It would be all to easy to heap additional scorn onto our diminutive disappointment. Instead, I’m going to do the opposite. In the spirit of Thanksgiving, I want to thank Chone Figgins.
I want to thank his bleary, myopic, failure-soaked eyes, eyes that looked past us and saw only the visualization of future success.
I want to thank his crumbling, bloodstained contract. He earned and will continue to earn nine million dollars per year, the equivalent of two or two and a half wins. He fell somewhat short of these benchmarks, to put it charitably. His ineptitude became the symbol for a franchise that seemed to do almost everything right and have it come out wrong.
The Mariners have not been three wins a season from contending. The issues have been manifold: Ichiro’s inevitable decline, the bloated corpse of Ken Griffey, Jr., Franklin Gutierrez’s extended episode of House. It was a bleakness that was different than the usual Mariners bleakness, because there was never any real target for blame: it wasn’t a spendthrift owner or a helplessly unqualified general manager to point fingers at. The moves looked good on paper. But we always had Chone Figgins.
I want to thank his ineptitude. Losing teams need villains. Bill James once wrote, although I can’t remember where, that “bad teams tend to take out their frustrations on their best players.” Historically, the Mariners have exemplified this. From Danny Tartabull and Dave Henderson to Ichiro himself, the franchise has always concentrated on why their great players couldn’t be greater, rather than worrying about the scrubs around them. Fans are guilty of this, too. It’s human nature.
Without Chone Figgins to kick around, all that negative energy would have had to go somewhere. The lion’s share would have likely found its way to players like Michael Saunders, Jesus Montero and Justin Smoak, players developing slowly enough as it was. By being a clubhouse cancer, by sucking up all that negativity into himself, he prevented it from spreading. It’s the work of a class act.
And now the Mariners sail into uncharted waters, Figgins torn from the masthead.

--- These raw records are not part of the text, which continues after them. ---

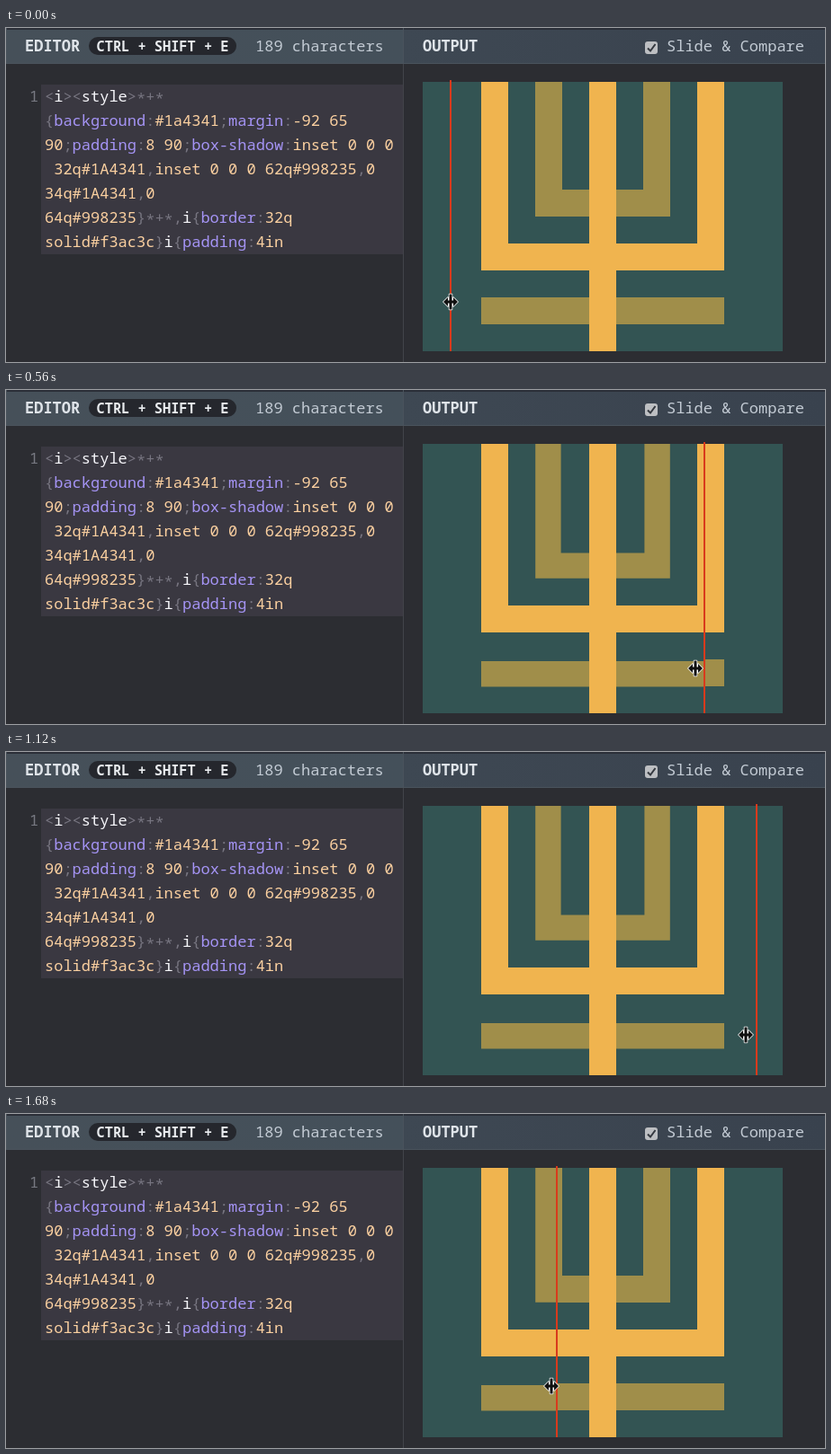
Recreate the animation shown at these times as an HTML page. Size 910x372 px, loop 1.75 s.

```html
<!DOCTYPE html>
<html lang="en">
<head>
<meta charset="utf-8">
<title>Slide and compare</title>
<style>
  html, body { margin: 0; width: 100%; height: 100%; overflow: hidden; background: #2c2d32; }
  body { font: 500 17px/27px "Noto Sans Mono", "Liberation Mono", monospace; color: #c3cbd4; }
  body > * { position: absolute; box-sizing: border-box; margin: 0; white-space: pre; }
  header { top: 0; height: 40px; border: solid #4a535c; border-width: 0 0 1px 1px; box-shadow: inset 0 2px #2b2f38; }
  header > * { position: absolute; top: 6px; }
  #editor { left: 0; width: 442px; background: linear-gradient(90deg, #465059, #44505a); }
  #output { left: 441px; width: 469px; background: linear-gradient(90deg, #3e4853, #39424e); }
  b { color: #dfe4e9; font-weight: 700; }
  kbd { left: 91px; top: 10px; width: 164px; height: 20px; border-radius: 10px; background: #25272d;
        color: #e9ecef; font: 700 15.3px/20px "Noto Sans Mono", "Liberation Mono", monospace; text-align: center; }
  #divider { left: 441px; top: 40px; width: 1px; height: 332px; background: #42444a; }
  #number { left: 26px; top: 62px; color: #777982; }
  pre { left: 39px; top: 63px; width: 402px; height: 189px; padding-left: 4px; background: #3a3841; font: inherit; }
  pre span { position: relative; top: -1px; }
  .prop { color: #a594f5; }
  .tag { color: #f6f6fa; }
  .punct { color: #777580; }
  .value { color: #fbd0a0; }
  pre .star { top: 2px; }
  svg { left: 0; top: 0; }
</style>
</head>
<body>
<header id="editor"><b style="left:20px">EDITOR</b><kbd>CTRL + SHIFT + E</kbd><span style="left:276px">189 characters</span></header>
<header id="output"><b style="left:21px">OUTPUT</b><span style="left:292px">Slide &amp; Compare</span></header>
<div id="divider"></div>
<div id="number">1</div>
<pre></pre>
<svg width="910" height="372">
  <defs>
    <clipPath id="left"><rect x="463" y="60" width="0" height="300"/></clipPath>
    <g id="frame" fill="#f0b44f">
      <path d="M528 60h30v180h210V60h30v210H528zM648 60h30v300h-30z"/>
    </g>
  </defs>
  <rect x="710" y="15" width="14" height="14" rx="3" fill="#bdbfc2"/>
  <path d="M713 22.5l3 3 5.500-7.500" fill="none" stroke="#34383f" stroke-width="2"/>
  <path d="M463 60h400v300H463z" fill="#335453"/>
  <path d="M588 60h30v120h90V60h30v150H588zM528 300h270v30H528z" fill="#a08e4a"/>
  <g clip-path="url(#left)">
    <path d="M463 60h400v300H463z" fill="#335453"/>
    <path d="M588.2 60h28.400v121.400h92.800V60h28.400v149.800H588.2zM528 302.100h270v28.400H528z" fill="#a08e4a"/>
  </g>
  <use href="#frame"/>
  <path id="line" d="M-1 58h2v302h-2z" fill="#d93a1c"/>
  <path id="cursor" d="M-8 0l5-5v3.500h1.500V-8.500h3V-1.500H3V-5l5 5-5 5V1.500H1.500V8.500h-3V1.500H-3V5z"
        fill="#111" stroke="#fff" stroke-width="1.500" stroke-linejoin="round" paint-order="stroke"/>
</svg>
<script>
const code = `<i><style>*+*
{background:#1a4341;margin:-92 65
90;padding:8 90;box-shadow:inset 0 0 0
 32q#1A4341,inset 0 0 0 62q#998235,0
34q#1A4341,0
64q#998235}*+*,i{border:32q
solid#f3ac3c}i{padding:4in`;

const tokens = /(?<prop>[a-z-]+(?=:))|(?<tag>\b(?:i|style)(?=[>{]))|(?<punct>[<>{}:;,*+])|(?<value>[^<>{}:;,*+]+)/g;
for (const { 0: text, groups } of code.matchAll(tokens)) {
  const span = document.createElement("span");
  span.className = Object.keys(groups).find(name => groups[name]);
  if (text === "*") span.classList.add("star");
  span.textContent = text;
  document.querySelector("pre").append(span);
}

// Time, slider x, pointer x, pointer y
const path = [
  [0, 494, 494, 305], [350, 710, 708, 306], [560, 776, 766, 310], [840, 860, 837, 318],
  [1120, 834, 822, 315], [1470, 725, 722, 308], [1680, 612, 606, 303]
];

const slope = (a, b, k) => (b[k] - a[k]) / (b[0] - a[0]);

// Slope at a key, flat where the direction turns
function tangent(i, k) {
  const last = path.length - 1;
  const before = slope(path[Math.max(i - 1, 0)], path[Math.max(i, 1)], k);
  const after = slope(path[Math.min(i, last - 1)], path[Math.min(i + 1, last)], k);
  return before * after <= 0 ? 0 : 2 * before * after / (before + after);
}

function valueAt(t, k) {
  let i = 0;
  while (i < path.length - 2 && t >= path[i + 1][0]) i++;
  const [a, b] = [path[i], path[i + 1]];
  const span = b[0] - a[0], u = (t - a[0]) / span, v = 1 - u;
  return v * v * ((1 + 2 * u) * a[k] + u * span * tangent(i, k))
       + u * u * ((1 + 2 * v) * b[k] - v * span * tangent(i + 1, k));
}

const line = document.getElementById("line");
const cursor = document.getElementById("cursor");
const clip = document.querySelector("#left rect");

function draw(now) {
  const t = Math.floor(now % 1750 / 70) * 70;
  const [x, px, py] = [1, 2, 3].map(k => Math.round(valueAt(t, k)));
  clip.setAttribute("width", x - 463);
  line.setAttribute("transform", `translate(${x})`);
  cursor.setAttribute("transform", `translate(${px} ${py})`);
  requestAnimationFrame(draw);
}
draw(0);
</script>
</body>
</html>
```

If the Baseball Fates prove unkind yet again this year, it’ll be someone else thrown overboard, someone less deserving, to appease the crew.

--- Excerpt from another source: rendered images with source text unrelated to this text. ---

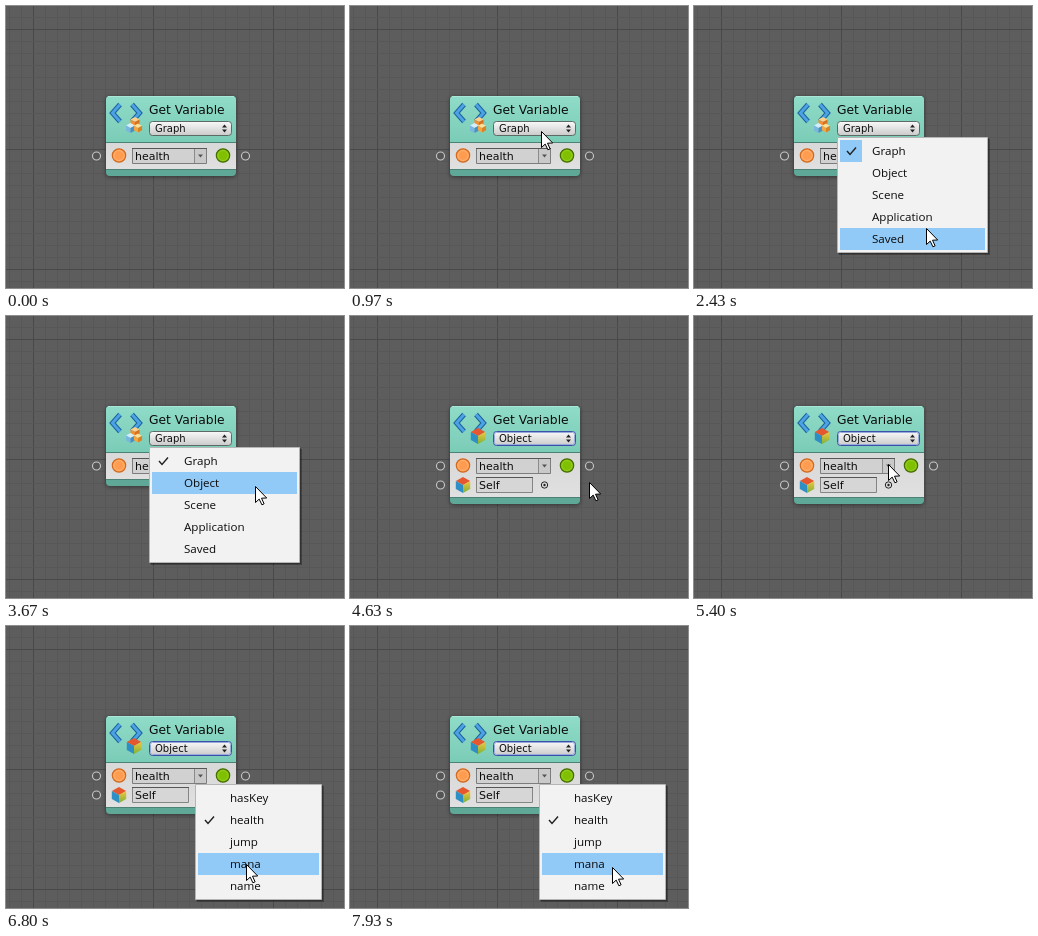
These frames come from a looping animation (338 by 282 pixels, 8000 ms). An HTML page with a canvas:

```html
<!DOCTYPE html>
<html lang="en">
<head>
<meta charset="utf-8">
<title>Get Variable node</title>
<style>
  html, body { margin: 0; width: 100%; height: 100%; overflow: hidden; background: #5c5c5c; }
  canvas { display: block; }
</style>
</head>
<body>
<canvas id="stage" width="338" height="282"></canvas>
<script>
const ctx = document.getElementById('stage').getContext('2d');
const LOOP = 8000;
const NODE_FONT = '"DejaVu Sans", Verdana, sans-serif';
const MENU_FONT = '"Open Sans", "Noto Sans", sans-serif';
const ROW = 22;

// Each move: start time, end time, from, to
const moves = [
  [70, 970, [312, 282], [191, 125]],
  [1500, 2670, [191, 125], [237, 234]],
  [2800, 3670, [237, 234], [249, 170]],
  [4370, 5350, [249, 170], [194, 148]],
  [5900, 7200, [194, 148], [253, 264]],
  [7470, 7960, [253, 264], [262, 241]]
];

const scopeMenu = {
  x: 143, y: 131, w: 151, opens: 1200, closes: 4170, checked: 0, plainCheckFrom: 3300,
  items: ['Graph', 'Object', 'Scene', 'Application', 'Saved']
};
const nameMenu = {
  x: 189, y: 158, w: 127, opens: 5670, closes: LOOP, checked: 1, plainCheckFrom: 6500,
  items: ['hasKey', 'health', 'jump', 'mana', 'name']
};

const clamp = v => Math.max(0, Math.min(1, v));
const smooth = p => p * p * (3 - 2 * p);

function cursorAt(t) {
  let move = moves[0];
  for (const m of moves) if (t >= m[0]) move = m;
  const [start, end, from, to] = move;
  const p = smooth(clamp((t - start) / (end - start)));
  return from.map((v, i) => Math.round(v + (to[i] - v) * p));
}

function rect(x, y, w, h, color) {
  ctx.fillStyle = color;
  ctx.fillRect(x, y, w, h);
}

function shape(points, fill, stroke, width = 1) {
  ctx.beginPath();
  points.forEach(([x, y]) => ctx.lineTo(x, y));
  if (fill) { ctx.closePath(); ctx.fillStyle = fill; ctx.fill(); }
  if (stroke) { ctx.strokeStyle = stroke; ctx.lineWidth = width; ctx.stroke(); }
}

function rounded(x, y, w, h, radius, fill, stroke) {
  ctx.beginPath();
  ctx.roundRect(x, y, w, h, radius);
  ctx.fillStyle = fill;
  ctx.fill();
  if (stroke) { ctx.strokeStyle = stroke; ctx.lineWidth = 1; ctx.stroke(); }
}

function circle(x, y, r, fill, stroke, width = 1) {
  ctx.beginPath();
  ctx.arc(x, y, r, 0, Math.PI * 2);
  if (fill) { ctx.fillStyle = fill; ctx.fill(); }
  if (stroke) { ctx.strokeStyle = stroke; ctx.lineWidth = width; ctx.stroke(); }
}

function text(str, x, y, size, family = NODE_FONT) {
  ctx.font = `${size}px ${family}`;
  ctx.fillStyle = '#0b0b0b';
  ctx.fillText(str, x, y);
}

function fade(y0, y1, ...colors) {
  const g = ctx.createLinearGradient(0, y0, 0, y1);
  colors.forEach((c, i) => g.addColorStop(i / (colors.length - 1), c));
  return g;
}

function drawGrid() {
  rect(0, 0, 338, 282, '#5d5d5d');
  for (let x = 3; x < 338; x += 12) rect(x, 0, 1, 282, x % 120 === 27 ? '#494949' : '#575757');
  for (let y = 11; y < 282; y += 12) rect(0, y, 338, 1, y % 120 === 23 ? '#494949' : '#575757');
}

function drawCube(x, y, r, top, left, right) {
  const h = r * 0.5, w = r * 0.9;
  shape([[x, y - r], [x + w, y - h], [x, y], [x - w, y - h]], top);
  shape([[x - w, y - h], [x, y], [x, y + r], [x - w, y + h]], left);
  shape([[x + w, y - h], [x, y], [x, y + r], [x + w, y + h]], right);
}

function drawObjectCube(x, y) {
  drawCube(x, y, 8, '#e4572f', '#2e8fc4', fade(y - 4, y + 7, '#f5c43c', '#86b53a'));
}

function drawChevron(tip, dir) {
  const points = [[tip + dir * 9, 98.5], [tip + dir * 1.5, 107], [tip + dir * 9, 115.5]];
  ctx.lineJoin = 'miter';
  shape(points, null, '#1f5f9c', 5);
  shape(points, null, '#4ba3e3', 3);
}

function drawPort(x, y) {
  circle(x, y, 4, '#555', '#c8c8c8', 1.1);
}

function drawNode(isObject) {
  const bodyEnd = isObject ? 181 : 163, end = bodyEnd + 7;
  ctx.save();
  ctx.shadowColor = 'rgba(0,0,0,.45)';
  ctx.shadowBlur = 4;
  ctx.shadowOffsetY = 1;
  rounded(100, 90, 130, end - 90, 4, '#5fa898');
  ctx.restore();
  rounded(100, 90, 130, 47, [4, 4, 0, 0], fade(90, 136, '#8fdcc8', '#7bccb7'));
  rect(102, 90, 126, 1, '#a9e8d8');
  rect(100, 136, 130, 1, '#4b8276');
  rect(100, 137, 130, bodyEnd - 137, fade(137, bodyEnd, '#d8d8d8', '#e0e0e0'));
  rect(100, bodyEnd, 130, 1, '#4b8276');

  drawChevron(105, 1);
  drawChevron(135, -1);
  if (isObject) {
    drawObjectCube(128, 120);
  } else {
    drawCube(129, 116, 5, '#ffd08a', '#f09035', '#d9701e');
    drawCube(124.5, 122, 5, '#d5ecfa', '#79b6e0', '#4a8fc4');
    drawCube(132, 122, 4.5, '#ffe09a', '#f2a742', '#d98322');
  }
  text('Get Variable', 143, 108, 12.3);

  rounded(143.5, 115.5, 82, 14, 3, fade(115, 130, '#fafafa', '#c9c9c9'), isObject ? '#3b50a8' : '#5c6965');
  if (isObject) rounded(144.5, 116.5, 80, 12, 2, 'transparent', '#9aa9dc');
  text(isObject ? 'Object' : 'Graph', 149, 126, 10);
  shape([[216, 121.5], [218.5, 118.5], [221, 121.5]], '#222');
  shape([[216, 123.5], [218.5, 126.5], [221, 123.5]], '#222');

  circle(113, 149.5, 6.7, '#ff9c4f', '#d06a20', 1.2);
  circle(113, 149.5, 5, null, '#ffb477');
  circle(217, 149.5, 6.7, '#80c000', '#466c00', 1.2);
  circle(217, 149.5, 5, null, '#94cf28');

  rounded(126.5, 142.5, 74, 15, 0, '#d1d1d1', '#7d7d7d');
  rect(126, 142, 75, 1, '#565656');
  rect(188, 143, 1, 14, '#8b8b8b');
  rect(189, 143, 11, 14, '#c9c9c9');
  shape([[192, 148.5], [197, 148.5], [194.5, 151.5]], '#555');
  text('health', 129, 154, 11);

  drawPort(90.5, 150);
  drawPort(239.5, 150);
  if (isObject) {
    drawPort(90.5, 169);
    drawObjectCube(113, 169);
    rounded(126.5, 161.5, 56, 15, 0, '#d6d6d6', '#858585');
    rect(126, 161, 57, 1, '#565656');
    text('Self', 129, 173, 11);
    circle(194.5, 169, 3.2, null, '#222');
    circle(194.5, 169, 1.2, '#222');
  }
}

function drawMenuRow(menu, i, hovered, t) {
  const x = menu.x + 3, y = menu.y + 3 + i * ROW;
  if (hovered) rect(x, y, menu.w - 6, ROW, '#91c9f7');
  if (i === menu.checked) {
    if (t < menu.plainCheckFrom) rect(x, y, ROW, ROW, hovered ? '#56b0fa' : '#91c9f7');
    shape([[x + 7, y + 11], [x + 10, y + 14.5], [x + 16, y + 7.5]], null, '#202020', 1.4);
  }
  text(menu.items[i], x + 32, y + 15, 11.6, MENU_FONT);
}

function drawMenu(menu, t, cursor) {
  const { x, y, w, opens, closes, items } = menu;
  if (t < opens || t > closes + 200) return;
  const hoverRow = Math.floor((cursor[1] - y - 3) / ROW);
  ctx.save();
  if (t >= closes) {
    // The chosen row lingers briefly after the menu closes
    ctx.globalAlpha = 1 - (t - closes) / 200;
    drawMenuRow(menu, hoverRow, true, t);
  } else {
    const h = items.length * ROW + 6;
    ctx.globalAlpha = clamp((t - opens + 33) / 160);
    rect(x + 2, y + 2, w, h, 'rgba(0,0,0,.3)');
    rect(x + 1, y + 1, w, h, 'rgba(0,0,0,.25)');
    rounded(x + 0.5, y + 0.5, w - 1, h - 1, 0, '#f2f2f2', '#b5b5b5');
    items.forEach((_, i) => drawMenuRow(menu, i, i === hoverRow, t));
  }
  ctx.restore();
}

function drawCursor([x, y]) {
  const outline = [[0, 0], [0, 16], [3.7, 12.6], [6.4, 18.3], [8.6, 17.3], [6, 11.7], [11.2, 11.5]];
  ctx.lineJoin = 'round';
  shape(outline.map(([dx, dy]) => [x + 0.5 + dx, y + 0.5 + dy]), '#fff', '#000');
}

function draw(t) {
  const cursor = cursorAt(t);
  drawGrid();
  drawNode(t >= 4190);
  drawMenu(scopeMenu, t, cursor);
  drawMenu(nameMenu, t, cursor);
  if (t >= 100) drawCursor(cursor);
}

const startTime = performance.now();
function tick() {
  draw((performance.now() - startTime) % LOOP);
  requestAnimationFrame(tick);
}
tick();
</script>
</body>
</html>
```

But for now: thank you, Chone Figgins. Thank you for being ballast.